* TASK STATEMENT
How many lines of the data contain the string "points"? Write the number and nothing more.
+++ MATERIAL FOR THIS TASK
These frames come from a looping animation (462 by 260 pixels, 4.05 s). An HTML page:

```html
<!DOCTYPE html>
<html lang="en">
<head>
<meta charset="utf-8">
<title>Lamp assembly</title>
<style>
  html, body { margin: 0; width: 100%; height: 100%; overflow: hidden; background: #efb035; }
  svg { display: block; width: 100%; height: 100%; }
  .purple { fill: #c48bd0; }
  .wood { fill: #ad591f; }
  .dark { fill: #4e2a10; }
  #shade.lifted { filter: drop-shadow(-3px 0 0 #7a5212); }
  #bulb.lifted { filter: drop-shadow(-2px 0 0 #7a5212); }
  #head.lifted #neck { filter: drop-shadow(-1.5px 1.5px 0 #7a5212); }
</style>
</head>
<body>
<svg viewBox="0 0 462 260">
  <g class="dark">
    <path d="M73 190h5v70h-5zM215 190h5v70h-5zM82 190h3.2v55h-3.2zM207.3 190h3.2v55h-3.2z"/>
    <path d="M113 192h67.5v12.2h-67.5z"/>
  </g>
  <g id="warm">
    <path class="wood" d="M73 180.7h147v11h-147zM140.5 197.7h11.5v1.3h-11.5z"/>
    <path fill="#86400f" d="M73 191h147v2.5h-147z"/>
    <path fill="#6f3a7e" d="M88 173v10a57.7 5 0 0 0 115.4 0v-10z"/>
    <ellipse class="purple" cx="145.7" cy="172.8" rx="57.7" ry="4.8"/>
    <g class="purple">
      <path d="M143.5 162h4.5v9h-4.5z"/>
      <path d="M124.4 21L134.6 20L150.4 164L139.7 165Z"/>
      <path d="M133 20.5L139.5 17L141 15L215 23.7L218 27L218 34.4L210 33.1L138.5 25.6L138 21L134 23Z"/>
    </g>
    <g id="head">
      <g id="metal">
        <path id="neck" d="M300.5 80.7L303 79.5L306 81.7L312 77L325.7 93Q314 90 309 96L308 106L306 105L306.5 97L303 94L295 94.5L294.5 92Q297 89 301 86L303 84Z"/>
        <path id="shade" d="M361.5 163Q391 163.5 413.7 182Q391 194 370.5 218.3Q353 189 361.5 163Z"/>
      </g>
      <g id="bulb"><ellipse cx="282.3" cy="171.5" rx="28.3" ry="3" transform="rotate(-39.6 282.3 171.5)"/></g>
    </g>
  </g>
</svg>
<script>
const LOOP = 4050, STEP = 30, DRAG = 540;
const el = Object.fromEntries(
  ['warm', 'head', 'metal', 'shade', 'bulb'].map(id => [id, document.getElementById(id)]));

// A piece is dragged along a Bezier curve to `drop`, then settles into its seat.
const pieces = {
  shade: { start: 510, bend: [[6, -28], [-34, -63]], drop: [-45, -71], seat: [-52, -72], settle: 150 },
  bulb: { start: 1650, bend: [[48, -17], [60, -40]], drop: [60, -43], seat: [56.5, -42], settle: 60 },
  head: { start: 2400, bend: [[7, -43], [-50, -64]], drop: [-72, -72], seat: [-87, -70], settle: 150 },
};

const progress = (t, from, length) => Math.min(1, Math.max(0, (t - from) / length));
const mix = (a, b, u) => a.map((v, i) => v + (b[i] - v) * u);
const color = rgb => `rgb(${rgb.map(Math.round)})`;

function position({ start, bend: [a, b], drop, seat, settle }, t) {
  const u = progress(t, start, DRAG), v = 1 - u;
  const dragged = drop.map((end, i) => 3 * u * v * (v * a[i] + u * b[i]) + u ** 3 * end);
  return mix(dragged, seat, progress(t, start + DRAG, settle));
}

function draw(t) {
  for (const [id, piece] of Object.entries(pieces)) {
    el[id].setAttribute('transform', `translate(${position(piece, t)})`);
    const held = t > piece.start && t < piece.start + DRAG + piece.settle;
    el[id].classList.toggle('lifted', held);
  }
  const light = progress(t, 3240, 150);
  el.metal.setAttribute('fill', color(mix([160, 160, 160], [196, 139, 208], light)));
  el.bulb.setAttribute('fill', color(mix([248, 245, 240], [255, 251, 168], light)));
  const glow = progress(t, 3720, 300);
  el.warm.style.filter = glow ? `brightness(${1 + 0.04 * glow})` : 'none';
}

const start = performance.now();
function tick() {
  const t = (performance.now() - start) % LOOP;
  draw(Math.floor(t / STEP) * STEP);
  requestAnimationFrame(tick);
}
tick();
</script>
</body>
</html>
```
++++++
+++ MATERIAL FOR THIS TASK
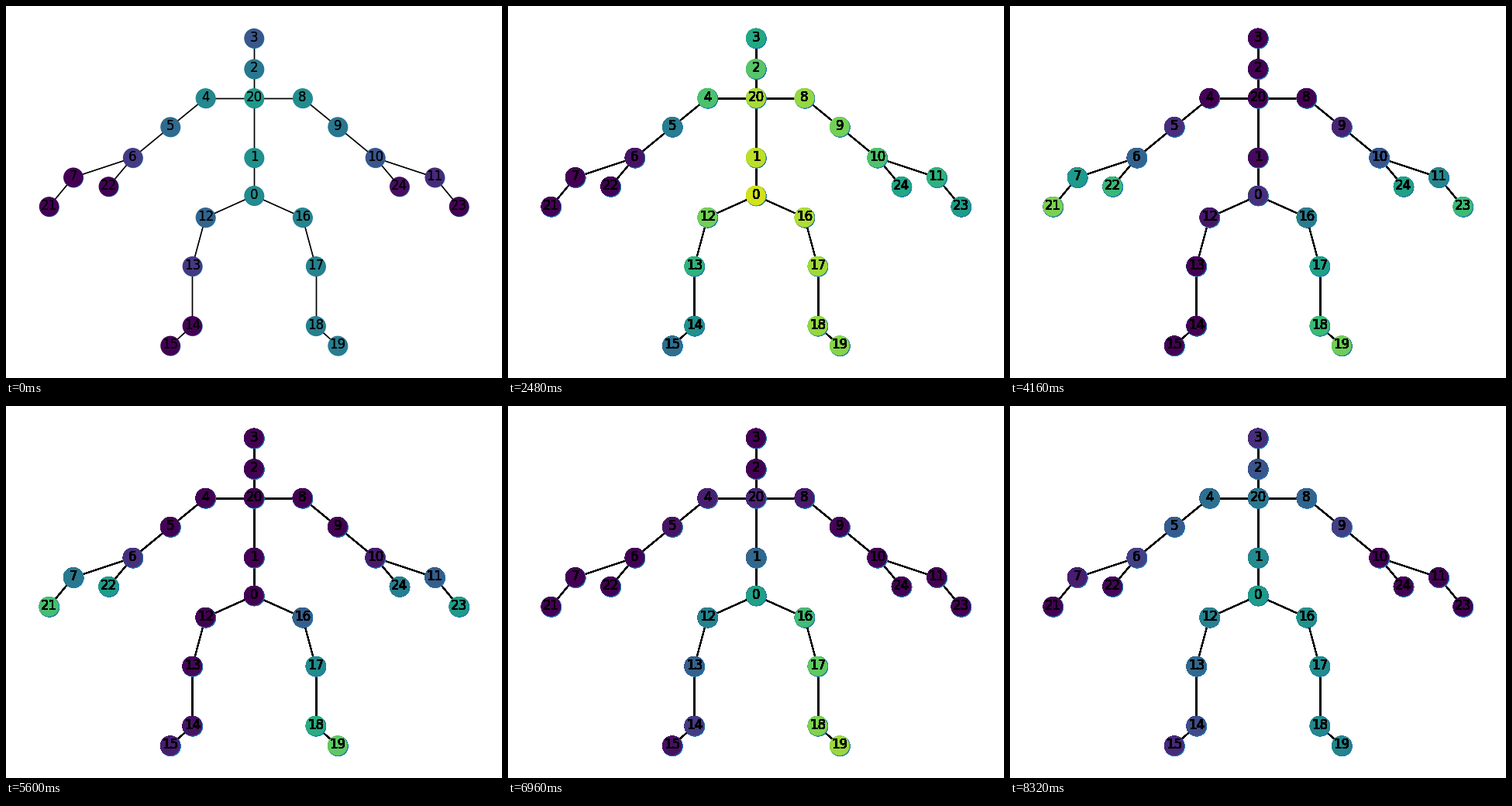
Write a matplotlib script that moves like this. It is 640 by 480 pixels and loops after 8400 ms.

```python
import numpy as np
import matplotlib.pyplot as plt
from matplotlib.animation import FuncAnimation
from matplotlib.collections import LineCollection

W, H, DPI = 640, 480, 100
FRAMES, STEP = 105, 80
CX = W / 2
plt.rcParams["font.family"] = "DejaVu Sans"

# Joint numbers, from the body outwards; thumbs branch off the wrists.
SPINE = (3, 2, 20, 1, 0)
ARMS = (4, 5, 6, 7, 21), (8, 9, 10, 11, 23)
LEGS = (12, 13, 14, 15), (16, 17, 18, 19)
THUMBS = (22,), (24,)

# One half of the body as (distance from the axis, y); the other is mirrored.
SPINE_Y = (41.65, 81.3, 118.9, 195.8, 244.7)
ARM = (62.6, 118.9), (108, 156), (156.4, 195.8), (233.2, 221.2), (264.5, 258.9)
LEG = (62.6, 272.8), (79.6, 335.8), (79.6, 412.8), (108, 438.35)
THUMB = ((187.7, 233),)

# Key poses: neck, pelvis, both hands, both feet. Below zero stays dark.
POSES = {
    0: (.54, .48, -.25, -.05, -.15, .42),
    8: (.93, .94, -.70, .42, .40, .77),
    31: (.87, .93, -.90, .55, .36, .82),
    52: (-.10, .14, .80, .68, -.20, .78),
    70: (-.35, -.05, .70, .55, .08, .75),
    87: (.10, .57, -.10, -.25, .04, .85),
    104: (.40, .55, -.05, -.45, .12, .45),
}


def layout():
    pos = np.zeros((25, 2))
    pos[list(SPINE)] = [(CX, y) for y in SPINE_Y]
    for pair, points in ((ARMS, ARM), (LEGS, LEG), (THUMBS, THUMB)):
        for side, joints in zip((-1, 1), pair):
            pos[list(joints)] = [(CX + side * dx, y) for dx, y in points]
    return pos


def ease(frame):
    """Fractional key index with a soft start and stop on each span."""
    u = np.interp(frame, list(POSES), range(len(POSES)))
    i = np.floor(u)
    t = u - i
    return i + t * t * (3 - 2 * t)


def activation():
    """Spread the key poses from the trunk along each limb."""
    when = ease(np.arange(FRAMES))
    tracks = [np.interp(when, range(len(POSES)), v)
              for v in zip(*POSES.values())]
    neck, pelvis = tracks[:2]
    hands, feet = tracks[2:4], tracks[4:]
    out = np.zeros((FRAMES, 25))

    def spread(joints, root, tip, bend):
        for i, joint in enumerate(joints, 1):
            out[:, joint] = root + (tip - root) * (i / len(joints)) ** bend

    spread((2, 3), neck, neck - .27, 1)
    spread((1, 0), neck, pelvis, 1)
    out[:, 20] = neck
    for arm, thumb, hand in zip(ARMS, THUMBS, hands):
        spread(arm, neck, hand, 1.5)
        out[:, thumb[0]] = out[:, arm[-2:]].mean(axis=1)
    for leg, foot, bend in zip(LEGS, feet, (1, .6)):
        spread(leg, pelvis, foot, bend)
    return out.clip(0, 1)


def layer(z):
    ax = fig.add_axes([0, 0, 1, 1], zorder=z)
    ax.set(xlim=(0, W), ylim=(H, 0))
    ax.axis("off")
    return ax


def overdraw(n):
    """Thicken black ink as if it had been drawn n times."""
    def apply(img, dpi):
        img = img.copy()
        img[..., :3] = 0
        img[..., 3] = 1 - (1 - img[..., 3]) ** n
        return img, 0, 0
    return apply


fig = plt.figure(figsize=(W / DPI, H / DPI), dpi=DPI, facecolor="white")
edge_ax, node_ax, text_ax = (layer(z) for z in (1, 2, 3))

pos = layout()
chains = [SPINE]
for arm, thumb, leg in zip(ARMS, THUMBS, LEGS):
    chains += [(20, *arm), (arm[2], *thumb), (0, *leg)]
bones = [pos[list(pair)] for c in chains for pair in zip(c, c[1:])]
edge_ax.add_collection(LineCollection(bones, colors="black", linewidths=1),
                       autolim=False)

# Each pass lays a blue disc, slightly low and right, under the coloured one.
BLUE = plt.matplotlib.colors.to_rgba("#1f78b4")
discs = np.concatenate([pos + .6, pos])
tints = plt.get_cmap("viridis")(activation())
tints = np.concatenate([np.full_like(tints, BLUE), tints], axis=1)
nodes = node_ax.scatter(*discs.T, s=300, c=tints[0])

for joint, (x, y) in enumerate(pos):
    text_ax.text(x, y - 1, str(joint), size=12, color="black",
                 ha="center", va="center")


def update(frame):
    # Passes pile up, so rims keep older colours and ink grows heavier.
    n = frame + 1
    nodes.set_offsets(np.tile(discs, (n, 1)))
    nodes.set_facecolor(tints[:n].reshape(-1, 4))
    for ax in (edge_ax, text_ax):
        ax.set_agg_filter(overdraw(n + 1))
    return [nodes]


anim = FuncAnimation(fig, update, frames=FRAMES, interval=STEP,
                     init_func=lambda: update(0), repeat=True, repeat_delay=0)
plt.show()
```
++++++
* EXPECTED ANSWER
2